News & Events

Suneel Kumar Kandagatla

Posted on April 9, 2015


Date - April 9, 2015
1:00 pm - 2:00 pm


Ph.D. Thesis Defense
Title: Effects of açaí berry (Euterpe oleracea) extracts on human antioxidant systems and drug metabolism”
Advisor Dr. Raner


This research project focused on the broad objective of studying how natural products can effect oxidative stress in living organisms via positive or negative interactions with specific enzymes and/or transcriptional processes. The current study investigated the potential health benefits of açaí (Euterpe olereacea) in order to deliver effective strategies to treat or mitigate a variety of human ailments.

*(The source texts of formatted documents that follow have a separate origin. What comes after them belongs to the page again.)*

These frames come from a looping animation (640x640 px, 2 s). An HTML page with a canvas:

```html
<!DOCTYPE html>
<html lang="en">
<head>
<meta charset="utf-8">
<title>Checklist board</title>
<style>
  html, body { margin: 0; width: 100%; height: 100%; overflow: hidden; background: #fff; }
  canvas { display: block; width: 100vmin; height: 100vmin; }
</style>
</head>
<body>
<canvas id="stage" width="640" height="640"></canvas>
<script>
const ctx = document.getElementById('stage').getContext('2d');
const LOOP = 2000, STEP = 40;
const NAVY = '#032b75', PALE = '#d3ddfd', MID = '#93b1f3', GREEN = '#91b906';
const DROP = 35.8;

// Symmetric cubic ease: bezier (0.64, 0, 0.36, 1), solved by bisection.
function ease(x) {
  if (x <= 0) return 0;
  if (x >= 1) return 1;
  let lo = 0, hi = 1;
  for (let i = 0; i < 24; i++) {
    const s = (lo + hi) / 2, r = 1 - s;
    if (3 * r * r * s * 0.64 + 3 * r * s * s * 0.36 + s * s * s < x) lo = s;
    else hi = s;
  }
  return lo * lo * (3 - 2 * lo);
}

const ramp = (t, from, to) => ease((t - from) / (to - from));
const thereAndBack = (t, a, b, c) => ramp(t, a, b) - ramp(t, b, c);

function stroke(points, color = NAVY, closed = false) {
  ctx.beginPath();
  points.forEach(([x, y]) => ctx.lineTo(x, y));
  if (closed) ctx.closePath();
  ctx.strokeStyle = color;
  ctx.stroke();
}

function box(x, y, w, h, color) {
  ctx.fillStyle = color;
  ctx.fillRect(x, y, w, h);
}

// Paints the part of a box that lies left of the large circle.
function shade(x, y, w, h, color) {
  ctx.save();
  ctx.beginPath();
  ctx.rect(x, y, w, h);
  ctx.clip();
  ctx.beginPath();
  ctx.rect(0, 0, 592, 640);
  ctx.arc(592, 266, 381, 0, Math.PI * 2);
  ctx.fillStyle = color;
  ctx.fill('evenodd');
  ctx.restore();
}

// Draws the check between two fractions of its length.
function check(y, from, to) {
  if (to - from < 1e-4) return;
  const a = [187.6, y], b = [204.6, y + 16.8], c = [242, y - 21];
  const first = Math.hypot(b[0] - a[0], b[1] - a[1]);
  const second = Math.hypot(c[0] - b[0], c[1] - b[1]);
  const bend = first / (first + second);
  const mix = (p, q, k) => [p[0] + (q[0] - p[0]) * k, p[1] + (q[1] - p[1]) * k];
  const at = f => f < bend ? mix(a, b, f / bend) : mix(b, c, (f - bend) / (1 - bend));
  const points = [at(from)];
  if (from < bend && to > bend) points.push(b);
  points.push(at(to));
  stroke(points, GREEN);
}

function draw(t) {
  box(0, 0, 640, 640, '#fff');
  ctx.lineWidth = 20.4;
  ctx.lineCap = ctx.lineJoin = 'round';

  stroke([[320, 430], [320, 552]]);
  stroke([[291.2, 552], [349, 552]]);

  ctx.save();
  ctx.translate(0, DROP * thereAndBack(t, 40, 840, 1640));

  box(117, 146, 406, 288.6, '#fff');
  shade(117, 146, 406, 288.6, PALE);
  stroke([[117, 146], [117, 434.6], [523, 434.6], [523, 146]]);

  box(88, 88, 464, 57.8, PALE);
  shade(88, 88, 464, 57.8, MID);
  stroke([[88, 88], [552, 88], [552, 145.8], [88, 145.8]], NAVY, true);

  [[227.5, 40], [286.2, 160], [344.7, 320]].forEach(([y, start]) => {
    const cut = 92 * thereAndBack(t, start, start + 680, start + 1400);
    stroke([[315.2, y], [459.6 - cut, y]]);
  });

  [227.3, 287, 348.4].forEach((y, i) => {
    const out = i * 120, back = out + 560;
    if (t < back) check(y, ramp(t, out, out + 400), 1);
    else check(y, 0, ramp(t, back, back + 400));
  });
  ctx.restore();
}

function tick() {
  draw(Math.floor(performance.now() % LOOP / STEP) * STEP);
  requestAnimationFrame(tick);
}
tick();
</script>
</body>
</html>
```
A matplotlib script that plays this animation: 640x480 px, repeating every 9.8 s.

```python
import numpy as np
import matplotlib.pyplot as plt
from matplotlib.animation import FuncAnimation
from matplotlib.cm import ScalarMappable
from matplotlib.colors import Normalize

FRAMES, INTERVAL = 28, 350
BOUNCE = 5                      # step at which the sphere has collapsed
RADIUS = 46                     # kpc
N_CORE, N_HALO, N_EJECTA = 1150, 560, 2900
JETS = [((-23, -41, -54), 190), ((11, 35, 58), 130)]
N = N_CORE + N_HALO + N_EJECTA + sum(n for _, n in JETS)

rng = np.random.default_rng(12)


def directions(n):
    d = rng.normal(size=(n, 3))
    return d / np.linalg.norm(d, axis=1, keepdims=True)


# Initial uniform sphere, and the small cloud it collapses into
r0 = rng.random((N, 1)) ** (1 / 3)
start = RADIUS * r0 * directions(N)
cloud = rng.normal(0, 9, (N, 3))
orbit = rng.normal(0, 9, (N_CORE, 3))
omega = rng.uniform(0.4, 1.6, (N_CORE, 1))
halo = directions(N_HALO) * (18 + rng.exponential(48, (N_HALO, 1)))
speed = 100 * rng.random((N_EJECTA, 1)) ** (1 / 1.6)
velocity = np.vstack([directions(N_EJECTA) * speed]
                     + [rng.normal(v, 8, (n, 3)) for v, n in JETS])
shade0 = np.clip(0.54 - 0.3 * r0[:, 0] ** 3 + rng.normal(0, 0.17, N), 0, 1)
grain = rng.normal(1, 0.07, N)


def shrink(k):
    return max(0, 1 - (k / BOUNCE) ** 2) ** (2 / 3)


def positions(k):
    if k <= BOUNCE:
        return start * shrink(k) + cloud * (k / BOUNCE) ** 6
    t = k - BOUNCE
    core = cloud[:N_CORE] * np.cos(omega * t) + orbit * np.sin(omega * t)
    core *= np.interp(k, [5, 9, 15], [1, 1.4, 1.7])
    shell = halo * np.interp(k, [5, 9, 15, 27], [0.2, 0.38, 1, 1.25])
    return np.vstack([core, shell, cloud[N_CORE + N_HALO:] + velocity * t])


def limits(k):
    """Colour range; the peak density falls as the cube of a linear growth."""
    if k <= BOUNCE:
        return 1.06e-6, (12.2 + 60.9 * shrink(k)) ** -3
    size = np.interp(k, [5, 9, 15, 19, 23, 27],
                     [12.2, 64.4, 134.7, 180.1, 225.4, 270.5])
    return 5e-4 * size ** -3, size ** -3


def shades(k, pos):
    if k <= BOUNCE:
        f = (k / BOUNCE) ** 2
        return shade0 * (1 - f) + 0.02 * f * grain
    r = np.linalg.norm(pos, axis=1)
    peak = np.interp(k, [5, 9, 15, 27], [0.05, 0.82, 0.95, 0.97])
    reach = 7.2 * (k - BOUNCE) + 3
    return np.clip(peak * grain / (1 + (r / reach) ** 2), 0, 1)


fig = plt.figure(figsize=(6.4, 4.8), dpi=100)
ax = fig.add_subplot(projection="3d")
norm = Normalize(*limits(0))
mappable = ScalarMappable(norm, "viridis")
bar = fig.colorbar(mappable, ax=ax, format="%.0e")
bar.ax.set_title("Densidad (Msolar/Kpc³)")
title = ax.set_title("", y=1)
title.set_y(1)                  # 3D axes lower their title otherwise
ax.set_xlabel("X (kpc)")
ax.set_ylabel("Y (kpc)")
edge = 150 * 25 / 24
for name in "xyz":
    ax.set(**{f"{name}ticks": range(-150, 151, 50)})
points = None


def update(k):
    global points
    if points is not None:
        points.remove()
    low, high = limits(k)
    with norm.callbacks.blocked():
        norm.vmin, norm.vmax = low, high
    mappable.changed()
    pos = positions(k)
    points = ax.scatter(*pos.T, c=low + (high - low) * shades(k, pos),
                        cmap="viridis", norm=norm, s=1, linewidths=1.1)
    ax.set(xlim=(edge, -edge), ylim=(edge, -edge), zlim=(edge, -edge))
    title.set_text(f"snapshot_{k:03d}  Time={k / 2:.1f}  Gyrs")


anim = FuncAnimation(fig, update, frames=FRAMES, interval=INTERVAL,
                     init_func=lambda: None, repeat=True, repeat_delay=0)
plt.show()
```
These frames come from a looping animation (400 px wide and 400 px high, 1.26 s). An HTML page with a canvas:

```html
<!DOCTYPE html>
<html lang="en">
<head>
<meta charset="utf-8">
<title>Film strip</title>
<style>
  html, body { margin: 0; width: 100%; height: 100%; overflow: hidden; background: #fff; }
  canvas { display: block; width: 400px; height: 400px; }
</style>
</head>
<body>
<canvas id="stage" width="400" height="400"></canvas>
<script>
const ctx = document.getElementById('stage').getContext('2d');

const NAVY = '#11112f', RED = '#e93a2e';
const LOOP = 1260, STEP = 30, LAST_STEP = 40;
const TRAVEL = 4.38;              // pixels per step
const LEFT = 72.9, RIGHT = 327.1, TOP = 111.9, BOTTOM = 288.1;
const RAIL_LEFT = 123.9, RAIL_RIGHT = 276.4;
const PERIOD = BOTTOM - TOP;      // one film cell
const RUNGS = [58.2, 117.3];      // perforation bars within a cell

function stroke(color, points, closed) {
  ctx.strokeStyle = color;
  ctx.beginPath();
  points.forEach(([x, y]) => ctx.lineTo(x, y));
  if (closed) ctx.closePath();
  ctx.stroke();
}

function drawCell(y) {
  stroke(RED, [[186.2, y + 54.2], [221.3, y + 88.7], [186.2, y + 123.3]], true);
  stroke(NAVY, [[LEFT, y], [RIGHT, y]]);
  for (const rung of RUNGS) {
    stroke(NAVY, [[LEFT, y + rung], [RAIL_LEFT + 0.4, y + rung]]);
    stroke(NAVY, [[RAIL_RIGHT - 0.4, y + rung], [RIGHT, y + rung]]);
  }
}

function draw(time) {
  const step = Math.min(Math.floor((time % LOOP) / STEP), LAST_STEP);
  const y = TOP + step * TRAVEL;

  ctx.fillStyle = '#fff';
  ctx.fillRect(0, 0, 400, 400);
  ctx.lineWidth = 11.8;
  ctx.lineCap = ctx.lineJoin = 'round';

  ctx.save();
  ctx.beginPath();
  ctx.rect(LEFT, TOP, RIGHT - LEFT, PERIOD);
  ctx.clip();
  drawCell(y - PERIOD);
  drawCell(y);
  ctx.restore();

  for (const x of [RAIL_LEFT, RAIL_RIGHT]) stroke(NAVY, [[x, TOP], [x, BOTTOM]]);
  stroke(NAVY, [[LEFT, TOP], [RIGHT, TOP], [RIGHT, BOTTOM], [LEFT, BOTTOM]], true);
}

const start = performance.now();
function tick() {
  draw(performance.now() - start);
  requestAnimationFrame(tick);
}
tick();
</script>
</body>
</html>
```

It required isolation of bioactive chemical constituents and identification of biological targets and/or associated molecular mechanisms. Amelioration of oxidative stress resulting from increased production of reactive oxygen species by two discrete mechanisms was studied. One mechanism that is critical to maintaining cellular homeostasis is the induction of cytoprotective antioxidant enzymes such as heme oxygenase-01 and NADPH quinone oxidoreductase to eliminate ROS. Induction of such enzymes involves the Nrf2/ARE signaling pathway. Alternatively, inhibition of toxicologically important cytochrome P450 enzymes such as CYP2A6 and CYP2E1 involved in ROS generation presents yet another potential strategy to reduce oxidative stress. The current study employed bioassay-guided fractionation on açaí berry in collaboration with the Oberlies Research group to study (a) induction of antioxidant enzymes in cultured HepG2 cells and (b) inhibition of CYP2A6 and CYP2E1 using human liver microsomes in vitro. Our results indicated the presence of bioactive constituents in açaí with a potential to modulate Nrf2/ARE pathway and potential induction of cytoprotective enzymes. Crude Açaí fractions showed significant inhibitory activity towards CYP2A6 and CYP2E1, however activity appeared to be lost as the material was separated into individual constituents.